#### [What you will do]
In the data below, find every line that has the string "none", and copy it.

#### [Exercise materials]
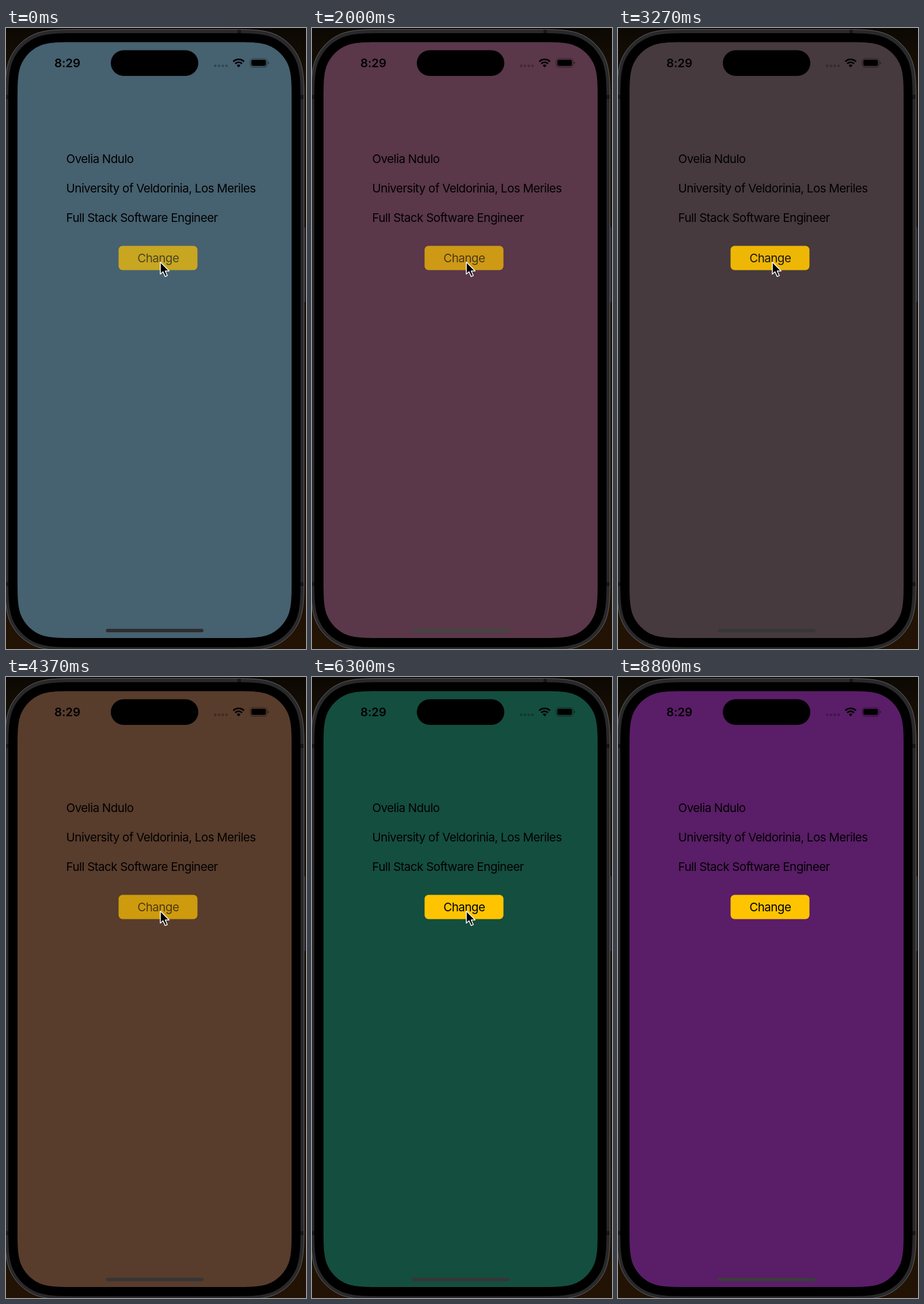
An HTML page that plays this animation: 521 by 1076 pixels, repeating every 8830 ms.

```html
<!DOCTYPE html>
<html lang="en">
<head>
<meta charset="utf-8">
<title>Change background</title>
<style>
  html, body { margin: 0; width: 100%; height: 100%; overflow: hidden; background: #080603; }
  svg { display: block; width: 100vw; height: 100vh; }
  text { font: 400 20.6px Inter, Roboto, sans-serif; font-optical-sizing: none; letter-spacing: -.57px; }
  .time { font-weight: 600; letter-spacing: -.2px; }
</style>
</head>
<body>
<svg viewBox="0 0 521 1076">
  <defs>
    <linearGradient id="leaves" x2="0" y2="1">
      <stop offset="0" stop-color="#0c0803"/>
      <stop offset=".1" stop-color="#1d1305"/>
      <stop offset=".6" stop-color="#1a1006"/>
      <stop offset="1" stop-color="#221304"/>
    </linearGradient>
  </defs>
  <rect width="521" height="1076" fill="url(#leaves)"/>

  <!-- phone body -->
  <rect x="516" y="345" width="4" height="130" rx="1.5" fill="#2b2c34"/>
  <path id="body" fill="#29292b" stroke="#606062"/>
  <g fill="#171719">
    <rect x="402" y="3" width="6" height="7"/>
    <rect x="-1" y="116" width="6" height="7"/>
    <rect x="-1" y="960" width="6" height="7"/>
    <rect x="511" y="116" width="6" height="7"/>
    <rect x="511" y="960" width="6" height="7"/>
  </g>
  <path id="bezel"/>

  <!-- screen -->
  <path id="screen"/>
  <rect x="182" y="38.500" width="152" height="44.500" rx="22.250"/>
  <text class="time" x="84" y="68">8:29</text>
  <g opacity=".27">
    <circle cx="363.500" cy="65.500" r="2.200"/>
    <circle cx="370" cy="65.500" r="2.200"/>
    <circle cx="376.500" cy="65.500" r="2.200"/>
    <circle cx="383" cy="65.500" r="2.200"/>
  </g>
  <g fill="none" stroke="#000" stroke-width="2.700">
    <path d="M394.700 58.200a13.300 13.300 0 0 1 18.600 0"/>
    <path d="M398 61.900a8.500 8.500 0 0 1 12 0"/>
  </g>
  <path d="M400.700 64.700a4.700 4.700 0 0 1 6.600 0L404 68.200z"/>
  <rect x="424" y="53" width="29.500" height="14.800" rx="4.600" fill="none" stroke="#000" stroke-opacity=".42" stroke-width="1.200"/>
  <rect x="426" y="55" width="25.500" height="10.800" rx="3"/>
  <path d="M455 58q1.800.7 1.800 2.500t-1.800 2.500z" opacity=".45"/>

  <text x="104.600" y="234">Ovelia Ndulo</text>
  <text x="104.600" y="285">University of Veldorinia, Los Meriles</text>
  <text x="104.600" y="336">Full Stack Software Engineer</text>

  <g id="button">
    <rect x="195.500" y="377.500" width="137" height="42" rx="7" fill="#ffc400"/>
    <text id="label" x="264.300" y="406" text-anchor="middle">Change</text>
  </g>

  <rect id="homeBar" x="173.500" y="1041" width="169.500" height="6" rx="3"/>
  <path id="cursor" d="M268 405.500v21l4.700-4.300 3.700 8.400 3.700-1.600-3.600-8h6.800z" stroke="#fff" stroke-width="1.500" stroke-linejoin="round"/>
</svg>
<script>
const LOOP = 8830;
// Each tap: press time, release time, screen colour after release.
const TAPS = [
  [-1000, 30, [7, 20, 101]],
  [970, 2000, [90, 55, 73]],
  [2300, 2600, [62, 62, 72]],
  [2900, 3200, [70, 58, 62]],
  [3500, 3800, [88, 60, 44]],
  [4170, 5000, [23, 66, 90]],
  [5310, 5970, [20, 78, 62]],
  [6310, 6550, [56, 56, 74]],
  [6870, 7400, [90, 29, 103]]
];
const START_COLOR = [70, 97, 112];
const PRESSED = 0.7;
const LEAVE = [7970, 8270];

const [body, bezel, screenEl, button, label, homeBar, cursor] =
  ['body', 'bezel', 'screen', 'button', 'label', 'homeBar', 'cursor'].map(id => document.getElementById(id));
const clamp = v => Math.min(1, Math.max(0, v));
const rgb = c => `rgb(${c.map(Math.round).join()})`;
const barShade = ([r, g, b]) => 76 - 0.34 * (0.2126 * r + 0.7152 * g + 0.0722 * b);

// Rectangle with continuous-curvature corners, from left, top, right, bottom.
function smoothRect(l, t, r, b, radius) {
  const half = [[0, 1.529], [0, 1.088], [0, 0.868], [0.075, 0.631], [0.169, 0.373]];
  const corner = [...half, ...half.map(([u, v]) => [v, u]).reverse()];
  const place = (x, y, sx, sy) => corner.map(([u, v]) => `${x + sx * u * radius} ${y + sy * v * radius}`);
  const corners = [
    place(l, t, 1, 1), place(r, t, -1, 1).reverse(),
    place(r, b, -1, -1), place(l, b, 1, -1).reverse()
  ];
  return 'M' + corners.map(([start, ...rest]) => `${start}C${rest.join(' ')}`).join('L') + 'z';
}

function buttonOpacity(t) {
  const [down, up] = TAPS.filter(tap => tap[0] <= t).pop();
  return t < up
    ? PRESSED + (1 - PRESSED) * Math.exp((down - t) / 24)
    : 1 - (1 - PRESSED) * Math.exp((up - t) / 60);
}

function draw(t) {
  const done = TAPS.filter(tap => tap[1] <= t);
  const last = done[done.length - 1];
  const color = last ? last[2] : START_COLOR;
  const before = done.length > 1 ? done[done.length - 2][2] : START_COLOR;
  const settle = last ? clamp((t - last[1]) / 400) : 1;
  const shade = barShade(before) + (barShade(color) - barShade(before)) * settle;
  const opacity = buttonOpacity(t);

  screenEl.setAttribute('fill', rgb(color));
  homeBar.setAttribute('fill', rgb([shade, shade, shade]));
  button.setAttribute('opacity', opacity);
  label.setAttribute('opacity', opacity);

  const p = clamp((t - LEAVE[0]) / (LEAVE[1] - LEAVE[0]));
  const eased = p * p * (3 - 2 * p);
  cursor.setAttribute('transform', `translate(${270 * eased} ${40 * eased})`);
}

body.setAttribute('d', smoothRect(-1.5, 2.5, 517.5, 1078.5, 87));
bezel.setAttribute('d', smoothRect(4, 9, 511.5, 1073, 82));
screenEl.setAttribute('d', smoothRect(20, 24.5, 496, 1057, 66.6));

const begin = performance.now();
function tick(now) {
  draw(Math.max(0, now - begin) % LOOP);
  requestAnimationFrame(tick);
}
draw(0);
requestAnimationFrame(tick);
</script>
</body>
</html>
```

---

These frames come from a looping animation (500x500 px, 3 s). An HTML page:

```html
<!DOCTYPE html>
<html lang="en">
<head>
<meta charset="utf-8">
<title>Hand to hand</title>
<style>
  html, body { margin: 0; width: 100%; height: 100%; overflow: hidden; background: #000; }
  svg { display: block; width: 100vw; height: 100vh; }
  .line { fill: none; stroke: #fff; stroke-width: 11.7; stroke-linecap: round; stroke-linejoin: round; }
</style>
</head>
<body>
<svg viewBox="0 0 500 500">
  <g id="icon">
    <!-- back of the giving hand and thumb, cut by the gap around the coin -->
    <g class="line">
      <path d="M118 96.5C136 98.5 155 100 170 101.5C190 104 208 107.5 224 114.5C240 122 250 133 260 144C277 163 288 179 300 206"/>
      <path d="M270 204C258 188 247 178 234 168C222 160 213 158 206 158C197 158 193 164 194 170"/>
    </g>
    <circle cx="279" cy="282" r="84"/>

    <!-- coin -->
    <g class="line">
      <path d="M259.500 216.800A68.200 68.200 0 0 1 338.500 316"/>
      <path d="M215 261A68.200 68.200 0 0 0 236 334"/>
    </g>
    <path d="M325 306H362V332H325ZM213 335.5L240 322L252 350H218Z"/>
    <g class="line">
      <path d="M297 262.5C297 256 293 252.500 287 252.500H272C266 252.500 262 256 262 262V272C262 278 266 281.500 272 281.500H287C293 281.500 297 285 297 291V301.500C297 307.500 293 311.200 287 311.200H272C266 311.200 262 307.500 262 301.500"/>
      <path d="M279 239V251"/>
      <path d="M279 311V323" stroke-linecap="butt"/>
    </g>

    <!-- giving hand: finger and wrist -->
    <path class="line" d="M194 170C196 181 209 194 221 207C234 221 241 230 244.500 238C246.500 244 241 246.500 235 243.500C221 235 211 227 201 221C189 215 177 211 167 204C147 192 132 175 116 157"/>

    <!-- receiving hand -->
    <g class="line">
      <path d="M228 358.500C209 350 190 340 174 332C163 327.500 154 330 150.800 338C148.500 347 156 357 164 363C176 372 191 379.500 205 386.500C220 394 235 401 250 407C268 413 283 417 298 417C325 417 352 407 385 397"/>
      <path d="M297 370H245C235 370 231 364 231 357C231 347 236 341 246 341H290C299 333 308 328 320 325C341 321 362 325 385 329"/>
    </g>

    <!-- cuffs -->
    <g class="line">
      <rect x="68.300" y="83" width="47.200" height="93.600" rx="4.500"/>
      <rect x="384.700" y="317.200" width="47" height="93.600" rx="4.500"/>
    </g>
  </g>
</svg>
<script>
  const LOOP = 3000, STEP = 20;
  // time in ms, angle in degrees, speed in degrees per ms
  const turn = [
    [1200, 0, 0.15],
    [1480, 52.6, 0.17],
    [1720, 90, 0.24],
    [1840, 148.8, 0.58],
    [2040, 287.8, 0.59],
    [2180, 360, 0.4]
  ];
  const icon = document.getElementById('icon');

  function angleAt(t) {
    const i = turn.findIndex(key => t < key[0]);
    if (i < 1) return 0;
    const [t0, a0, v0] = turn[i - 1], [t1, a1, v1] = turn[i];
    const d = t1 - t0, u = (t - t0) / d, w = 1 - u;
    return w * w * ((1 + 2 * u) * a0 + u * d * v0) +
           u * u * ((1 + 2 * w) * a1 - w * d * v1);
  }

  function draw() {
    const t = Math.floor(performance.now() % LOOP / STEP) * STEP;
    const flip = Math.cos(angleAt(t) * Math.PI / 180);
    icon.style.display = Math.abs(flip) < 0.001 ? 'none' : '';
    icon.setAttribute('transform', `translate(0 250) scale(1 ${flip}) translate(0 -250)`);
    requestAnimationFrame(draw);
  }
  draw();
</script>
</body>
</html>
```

#### [Output for this task]
  text { font: 400 20.6px Inter, Roboto, sans-serif; font-optical-sizing: none; letter-spacing: -.57px; }
  <g fill="none" stroke="#000" stroke-width="2.700">
  <rect x="424" y="53" width="29.500" height="14.800" rx="4.600" fill="none" stroke="#000" stroke-opacity=".42" stroke-width="1.200"/>
  .line { fill: none; stroke: #fff; stroke-width: 11.7; stroke-linecap: round; stroke-linejoin: round; }
    icon.style.display = Math.abs(flip) < 0.001 ? 'none' : '';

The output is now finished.